“Going against bigger guys you have to figure out ways to finish the basketball so that’s something I kind of took from a few player sand I added a little bit of Chester, Pa., in there,” he said with a salute to his roots.
Hollis-Jefferson apparently only stole from left-handers, listing Thad Young, who he played with in Brooklyn and Spurs legend Manu Ginolbili as two guys who he watched and stole some crafty inside moves that he has used to help him overcome any size disadvantage he has when he ventures in there amongst the giants.
With the Raptors, Hollis-Jefferson, barring injuries to the starters, will likely come off the bench most of the time for Nurse. He’s certainly capable of starters but with Gasol, Pascal Siakam and Serge Ibaka ahead of him in the pecking order second unit minutes seem most likely.
Hollis-Jefferson came off the bench in Brooklyn for all but 21 starts a year ago.
But his ability to rebound the basketball against players with more size will be a huge plus for this team that, at least up until last year’s playoff run struggled for too much of the time with rebounding.
RANGE KEEPS EXTENDING
It was midway through the Philadelphia series that Fred VanVleet was struggling to have an impact in games and the decision was made to start launching them from a little further back.
By Game 6 of the NBA Finals, there didn’t feel like a spot from midcourt from which VanVleet couldn’t score.

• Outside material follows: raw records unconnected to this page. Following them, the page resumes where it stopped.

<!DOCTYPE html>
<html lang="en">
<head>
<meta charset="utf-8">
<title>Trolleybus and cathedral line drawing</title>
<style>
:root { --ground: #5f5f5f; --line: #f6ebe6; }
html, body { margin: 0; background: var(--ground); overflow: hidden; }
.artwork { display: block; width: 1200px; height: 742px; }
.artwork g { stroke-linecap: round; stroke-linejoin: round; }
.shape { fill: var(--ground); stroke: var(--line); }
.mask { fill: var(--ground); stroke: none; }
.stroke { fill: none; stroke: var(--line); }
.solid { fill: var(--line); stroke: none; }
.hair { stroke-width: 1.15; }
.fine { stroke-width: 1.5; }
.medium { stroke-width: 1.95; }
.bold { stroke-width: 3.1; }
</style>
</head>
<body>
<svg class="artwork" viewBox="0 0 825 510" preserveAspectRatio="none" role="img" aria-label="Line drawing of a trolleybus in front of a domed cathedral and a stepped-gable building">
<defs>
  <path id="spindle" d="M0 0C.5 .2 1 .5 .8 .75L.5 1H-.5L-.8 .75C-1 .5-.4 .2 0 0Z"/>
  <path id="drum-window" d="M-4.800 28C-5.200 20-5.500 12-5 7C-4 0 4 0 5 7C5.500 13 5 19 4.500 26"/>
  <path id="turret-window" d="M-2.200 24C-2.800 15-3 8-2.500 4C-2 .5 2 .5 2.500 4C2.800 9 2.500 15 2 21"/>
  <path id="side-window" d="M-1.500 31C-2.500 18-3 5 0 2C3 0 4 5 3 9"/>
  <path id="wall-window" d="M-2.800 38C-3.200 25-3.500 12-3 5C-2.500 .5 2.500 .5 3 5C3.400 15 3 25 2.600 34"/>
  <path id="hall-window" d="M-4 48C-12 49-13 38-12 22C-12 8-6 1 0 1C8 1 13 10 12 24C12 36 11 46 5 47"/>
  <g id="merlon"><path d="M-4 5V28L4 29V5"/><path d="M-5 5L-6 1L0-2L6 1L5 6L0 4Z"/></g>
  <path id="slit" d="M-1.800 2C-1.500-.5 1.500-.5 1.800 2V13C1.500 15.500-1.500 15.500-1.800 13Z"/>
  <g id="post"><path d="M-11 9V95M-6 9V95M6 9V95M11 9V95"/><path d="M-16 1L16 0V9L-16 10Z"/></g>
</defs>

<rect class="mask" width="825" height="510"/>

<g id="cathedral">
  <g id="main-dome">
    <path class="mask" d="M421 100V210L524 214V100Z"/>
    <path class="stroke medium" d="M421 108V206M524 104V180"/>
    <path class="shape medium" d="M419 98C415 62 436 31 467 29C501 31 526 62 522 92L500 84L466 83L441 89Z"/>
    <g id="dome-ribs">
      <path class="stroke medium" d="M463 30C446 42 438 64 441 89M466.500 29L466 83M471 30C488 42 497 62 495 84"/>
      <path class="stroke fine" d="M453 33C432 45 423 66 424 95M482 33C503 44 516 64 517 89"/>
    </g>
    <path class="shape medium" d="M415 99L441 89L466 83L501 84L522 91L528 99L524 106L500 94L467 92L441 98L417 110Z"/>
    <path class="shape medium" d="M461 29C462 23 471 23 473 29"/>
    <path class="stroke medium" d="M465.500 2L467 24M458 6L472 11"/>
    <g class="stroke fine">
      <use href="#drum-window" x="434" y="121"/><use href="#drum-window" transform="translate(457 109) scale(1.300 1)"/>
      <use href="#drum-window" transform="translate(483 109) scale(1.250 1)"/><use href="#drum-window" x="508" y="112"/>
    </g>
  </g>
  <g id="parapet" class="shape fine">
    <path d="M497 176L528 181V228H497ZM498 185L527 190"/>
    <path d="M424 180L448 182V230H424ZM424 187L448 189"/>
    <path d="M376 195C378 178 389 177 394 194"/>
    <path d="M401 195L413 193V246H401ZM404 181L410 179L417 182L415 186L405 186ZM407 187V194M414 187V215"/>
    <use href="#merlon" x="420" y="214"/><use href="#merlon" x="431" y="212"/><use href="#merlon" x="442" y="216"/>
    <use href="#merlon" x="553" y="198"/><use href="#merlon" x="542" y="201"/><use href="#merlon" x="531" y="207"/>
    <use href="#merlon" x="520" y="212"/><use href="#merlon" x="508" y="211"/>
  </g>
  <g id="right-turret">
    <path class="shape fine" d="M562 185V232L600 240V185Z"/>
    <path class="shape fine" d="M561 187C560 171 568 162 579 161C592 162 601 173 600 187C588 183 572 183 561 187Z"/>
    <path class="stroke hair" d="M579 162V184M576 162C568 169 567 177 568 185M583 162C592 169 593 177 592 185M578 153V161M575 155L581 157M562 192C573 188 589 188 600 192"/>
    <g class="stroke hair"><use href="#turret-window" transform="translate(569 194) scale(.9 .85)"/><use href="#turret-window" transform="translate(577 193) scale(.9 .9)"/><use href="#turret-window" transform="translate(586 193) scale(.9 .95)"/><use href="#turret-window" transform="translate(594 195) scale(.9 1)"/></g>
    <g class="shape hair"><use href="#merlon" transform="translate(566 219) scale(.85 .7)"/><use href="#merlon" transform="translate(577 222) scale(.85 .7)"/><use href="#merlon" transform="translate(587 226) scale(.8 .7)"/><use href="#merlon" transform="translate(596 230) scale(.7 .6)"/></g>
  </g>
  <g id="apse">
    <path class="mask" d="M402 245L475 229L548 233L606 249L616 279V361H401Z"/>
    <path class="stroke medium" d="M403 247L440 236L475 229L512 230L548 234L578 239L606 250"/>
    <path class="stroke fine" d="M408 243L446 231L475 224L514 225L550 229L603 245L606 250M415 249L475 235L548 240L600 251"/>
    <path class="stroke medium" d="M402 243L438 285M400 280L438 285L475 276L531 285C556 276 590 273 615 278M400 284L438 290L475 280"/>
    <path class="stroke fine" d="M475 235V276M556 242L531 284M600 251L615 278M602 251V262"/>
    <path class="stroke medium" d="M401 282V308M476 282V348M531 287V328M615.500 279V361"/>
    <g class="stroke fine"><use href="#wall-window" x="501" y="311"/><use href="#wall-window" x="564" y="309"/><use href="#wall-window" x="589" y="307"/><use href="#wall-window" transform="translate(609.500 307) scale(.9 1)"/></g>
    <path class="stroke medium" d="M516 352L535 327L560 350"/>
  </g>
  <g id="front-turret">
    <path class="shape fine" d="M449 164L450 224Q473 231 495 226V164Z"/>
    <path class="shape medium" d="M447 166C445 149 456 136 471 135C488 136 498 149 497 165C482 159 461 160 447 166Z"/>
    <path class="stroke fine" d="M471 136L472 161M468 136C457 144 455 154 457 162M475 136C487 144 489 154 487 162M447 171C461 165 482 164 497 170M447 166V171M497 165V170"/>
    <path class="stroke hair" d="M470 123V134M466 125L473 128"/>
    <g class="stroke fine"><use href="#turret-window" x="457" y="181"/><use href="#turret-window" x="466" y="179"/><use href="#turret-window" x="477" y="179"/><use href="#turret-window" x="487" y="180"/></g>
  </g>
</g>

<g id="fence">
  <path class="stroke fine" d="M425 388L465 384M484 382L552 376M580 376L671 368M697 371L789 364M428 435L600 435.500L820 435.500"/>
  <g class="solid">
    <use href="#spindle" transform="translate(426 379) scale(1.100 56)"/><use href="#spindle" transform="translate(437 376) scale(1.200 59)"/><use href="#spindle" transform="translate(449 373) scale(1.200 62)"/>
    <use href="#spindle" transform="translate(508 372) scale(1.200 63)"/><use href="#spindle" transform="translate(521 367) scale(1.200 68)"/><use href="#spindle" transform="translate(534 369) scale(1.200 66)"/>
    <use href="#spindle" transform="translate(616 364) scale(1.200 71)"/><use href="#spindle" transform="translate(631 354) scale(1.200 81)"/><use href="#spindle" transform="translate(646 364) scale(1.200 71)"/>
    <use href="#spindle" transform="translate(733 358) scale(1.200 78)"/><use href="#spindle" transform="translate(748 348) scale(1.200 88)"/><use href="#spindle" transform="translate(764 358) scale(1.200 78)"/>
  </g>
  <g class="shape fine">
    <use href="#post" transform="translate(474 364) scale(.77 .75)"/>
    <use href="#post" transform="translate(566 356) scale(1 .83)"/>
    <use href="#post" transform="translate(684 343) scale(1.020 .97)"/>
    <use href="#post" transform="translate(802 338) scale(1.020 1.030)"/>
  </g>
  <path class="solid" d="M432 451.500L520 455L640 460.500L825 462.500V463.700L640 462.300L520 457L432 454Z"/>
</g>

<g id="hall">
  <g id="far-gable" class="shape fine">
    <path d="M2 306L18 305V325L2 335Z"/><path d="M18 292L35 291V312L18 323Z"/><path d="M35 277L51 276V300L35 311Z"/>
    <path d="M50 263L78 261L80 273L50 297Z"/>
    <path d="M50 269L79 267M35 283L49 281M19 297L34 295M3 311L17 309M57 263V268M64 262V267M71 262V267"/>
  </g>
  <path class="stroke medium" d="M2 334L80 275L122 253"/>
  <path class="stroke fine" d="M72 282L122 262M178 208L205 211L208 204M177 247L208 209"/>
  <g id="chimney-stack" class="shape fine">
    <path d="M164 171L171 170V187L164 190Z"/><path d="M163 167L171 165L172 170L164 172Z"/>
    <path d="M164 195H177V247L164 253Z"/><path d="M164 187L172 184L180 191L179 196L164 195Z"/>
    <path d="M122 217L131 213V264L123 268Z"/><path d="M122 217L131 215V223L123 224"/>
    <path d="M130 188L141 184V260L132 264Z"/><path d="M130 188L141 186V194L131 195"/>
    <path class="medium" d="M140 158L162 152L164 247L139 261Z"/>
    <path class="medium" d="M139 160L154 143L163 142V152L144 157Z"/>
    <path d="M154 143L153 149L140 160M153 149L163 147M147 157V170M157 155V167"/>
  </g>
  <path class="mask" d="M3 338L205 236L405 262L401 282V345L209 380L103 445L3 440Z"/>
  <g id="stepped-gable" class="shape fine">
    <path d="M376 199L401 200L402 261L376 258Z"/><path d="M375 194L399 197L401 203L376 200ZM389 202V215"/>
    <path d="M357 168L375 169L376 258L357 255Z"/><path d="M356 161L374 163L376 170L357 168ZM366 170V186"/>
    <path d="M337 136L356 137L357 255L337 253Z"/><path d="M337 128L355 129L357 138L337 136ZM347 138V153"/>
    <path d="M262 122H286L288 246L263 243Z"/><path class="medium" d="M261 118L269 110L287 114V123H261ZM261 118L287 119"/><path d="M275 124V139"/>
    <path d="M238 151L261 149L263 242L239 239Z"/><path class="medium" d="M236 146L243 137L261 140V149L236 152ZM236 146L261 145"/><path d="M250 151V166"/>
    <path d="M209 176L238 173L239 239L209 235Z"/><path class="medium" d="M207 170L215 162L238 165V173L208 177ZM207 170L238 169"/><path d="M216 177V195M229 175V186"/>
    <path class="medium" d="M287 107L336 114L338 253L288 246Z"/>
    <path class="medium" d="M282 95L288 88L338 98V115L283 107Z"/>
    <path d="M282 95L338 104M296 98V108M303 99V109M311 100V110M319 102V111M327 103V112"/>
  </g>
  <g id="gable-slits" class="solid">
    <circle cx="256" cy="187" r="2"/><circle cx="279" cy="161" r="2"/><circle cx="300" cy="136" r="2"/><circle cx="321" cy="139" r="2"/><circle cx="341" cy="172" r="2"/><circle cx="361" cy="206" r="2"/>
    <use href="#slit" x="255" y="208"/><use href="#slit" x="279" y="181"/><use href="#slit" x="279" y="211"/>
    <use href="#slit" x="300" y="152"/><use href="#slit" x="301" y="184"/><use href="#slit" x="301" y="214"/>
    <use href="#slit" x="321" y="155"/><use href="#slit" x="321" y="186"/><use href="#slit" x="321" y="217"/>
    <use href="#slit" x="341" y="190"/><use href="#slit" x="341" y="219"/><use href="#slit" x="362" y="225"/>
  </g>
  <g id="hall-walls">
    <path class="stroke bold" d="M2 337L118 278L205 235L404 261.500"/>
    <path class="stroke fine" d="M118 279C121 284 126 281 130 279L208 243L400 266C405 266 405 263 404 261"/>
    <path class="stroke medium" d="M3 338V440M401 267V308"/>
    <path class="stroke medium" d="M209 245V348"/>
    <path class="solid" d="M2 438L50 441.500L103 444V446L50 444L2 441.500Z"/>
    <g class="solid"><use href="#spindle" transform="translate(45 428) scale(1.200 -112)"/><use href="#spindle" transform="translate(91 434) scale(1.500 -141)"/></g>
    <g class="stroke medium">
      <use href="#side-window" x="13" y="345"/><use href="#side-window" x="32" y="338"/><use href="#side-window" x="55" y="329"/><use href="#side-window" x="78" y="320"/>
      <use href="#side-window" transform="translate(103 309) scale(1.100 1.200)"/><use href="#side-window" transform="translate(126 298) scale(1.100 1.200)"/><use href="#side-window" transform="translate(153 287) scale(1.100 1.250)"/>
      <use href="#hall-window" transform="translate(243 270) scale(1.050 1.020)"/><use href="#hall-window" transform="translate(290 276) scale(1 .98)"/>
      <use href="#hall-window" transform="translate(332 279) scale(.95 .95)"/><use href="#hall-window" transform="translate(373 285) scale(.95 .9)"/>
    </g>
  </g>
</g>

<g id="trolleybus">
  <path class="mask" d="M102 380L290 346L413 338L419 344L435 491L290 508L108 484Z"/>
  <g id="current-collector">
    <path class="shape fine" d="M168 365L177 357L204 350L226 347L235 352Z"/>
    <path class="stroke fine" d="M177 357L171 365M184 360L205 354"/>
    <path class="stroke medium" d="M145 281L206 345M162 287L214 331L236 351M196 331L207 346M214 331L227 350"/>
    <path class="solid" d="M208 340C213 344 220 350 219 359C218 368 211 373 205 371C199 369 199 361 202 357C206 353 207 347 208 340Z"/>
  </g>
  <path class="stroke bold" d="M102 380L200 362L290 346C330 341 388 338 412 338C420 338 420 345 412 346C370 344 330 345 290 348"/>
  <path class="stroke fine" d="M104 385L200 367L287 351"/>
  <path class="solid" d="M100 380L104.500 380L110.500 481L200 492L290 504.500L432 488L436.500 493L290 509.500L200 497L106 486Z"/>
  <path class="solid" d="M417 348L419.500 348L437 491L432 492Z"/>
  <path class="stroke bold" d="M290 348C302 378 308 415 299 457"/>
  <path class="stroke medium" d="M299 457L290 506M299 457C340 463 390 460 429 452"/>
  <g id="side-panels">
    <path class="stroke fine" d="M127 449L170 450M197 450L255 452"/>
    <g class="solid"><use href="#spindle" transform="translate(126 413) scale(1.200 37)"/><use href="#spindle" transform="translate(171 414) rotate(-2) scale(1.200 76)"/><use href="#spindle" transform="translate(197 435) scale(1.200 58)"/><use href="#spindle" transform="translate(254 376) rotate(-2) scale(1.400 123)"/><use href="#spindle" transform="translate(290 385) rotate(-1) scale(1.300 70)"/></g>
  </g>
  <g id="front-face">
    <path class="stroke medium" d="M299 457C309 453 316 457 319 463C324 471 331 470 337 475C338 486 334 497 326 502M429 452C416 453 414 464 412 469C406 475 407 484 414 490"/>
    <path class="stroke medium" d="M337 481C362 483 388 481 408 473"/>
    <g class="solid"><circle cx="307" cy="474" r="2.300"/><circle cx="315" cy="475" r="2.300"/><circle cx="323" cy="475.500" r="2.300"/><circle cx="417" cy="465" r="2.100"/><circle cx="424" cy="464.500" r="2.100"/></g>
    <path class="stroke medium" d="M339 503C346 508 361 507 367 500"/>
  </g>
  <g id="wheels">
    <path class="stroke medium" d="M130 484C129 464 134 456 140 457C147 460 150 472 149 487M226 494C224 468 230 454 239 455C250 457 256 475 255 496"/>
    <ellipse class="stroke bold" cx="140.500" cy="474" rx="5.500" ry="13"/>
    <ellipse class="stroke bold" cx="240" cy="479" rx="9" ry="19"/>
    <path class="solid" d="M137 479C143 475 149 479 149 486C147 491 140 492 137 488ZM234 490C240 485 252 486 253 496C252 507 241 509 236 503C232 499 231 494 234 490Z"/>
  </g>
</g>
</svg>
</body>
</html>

But that might be a small exaggeration.
Still, VanVleet has just picked up where he left off and was seen practising 30-foot three-pointers before the scrimmage on Thursday.
Shooting steps before the three-point line isn’t something new in Toronto, but until now, it has mostly been reserved for Lowry.
VanVleet, however, throws them up there effortlessly much like Lowry has been doing for a few years now, putting more pressure than ever on defences to extend their coverage area.
Newcomer Matt Thomas also looks like a guy who isn’t going to be afraid to shoot them from long, long distance.
It was a big night for Chris Boucher in Quebec City. The 6’-foot-10” Montreal native is clearly a fan favourite in his home province and he responded with some very big dunks and an aggressive inside game that gave his fans plenty to cheer about. Being a late bloomer, the clock might be ticking a little more for Boucher. He turns 27 in January, but Boucher refuses to get caught up in that. “No, I feel like even last year it was a pivotal year for me,’ he said when asked about the pressure. “It was trying to find a way to get in the league and stay in the league. It could be your first year, fifth year, it doesn’t matter. I think that every day you’ve gotta go there and show what you’re capable of doing, ‘cause you never know what could happen, injuries, trade, last year we saw what happened. So at this point you’ve just gotta play hard every time and show them that you wanna be here.” … To the surprise of no one in Toronto, the Raptors announced Friday they have exercised the fourth-year team option on the rookie scale contract of forward OG Anunoby. He is now signed through the 2020-21 season.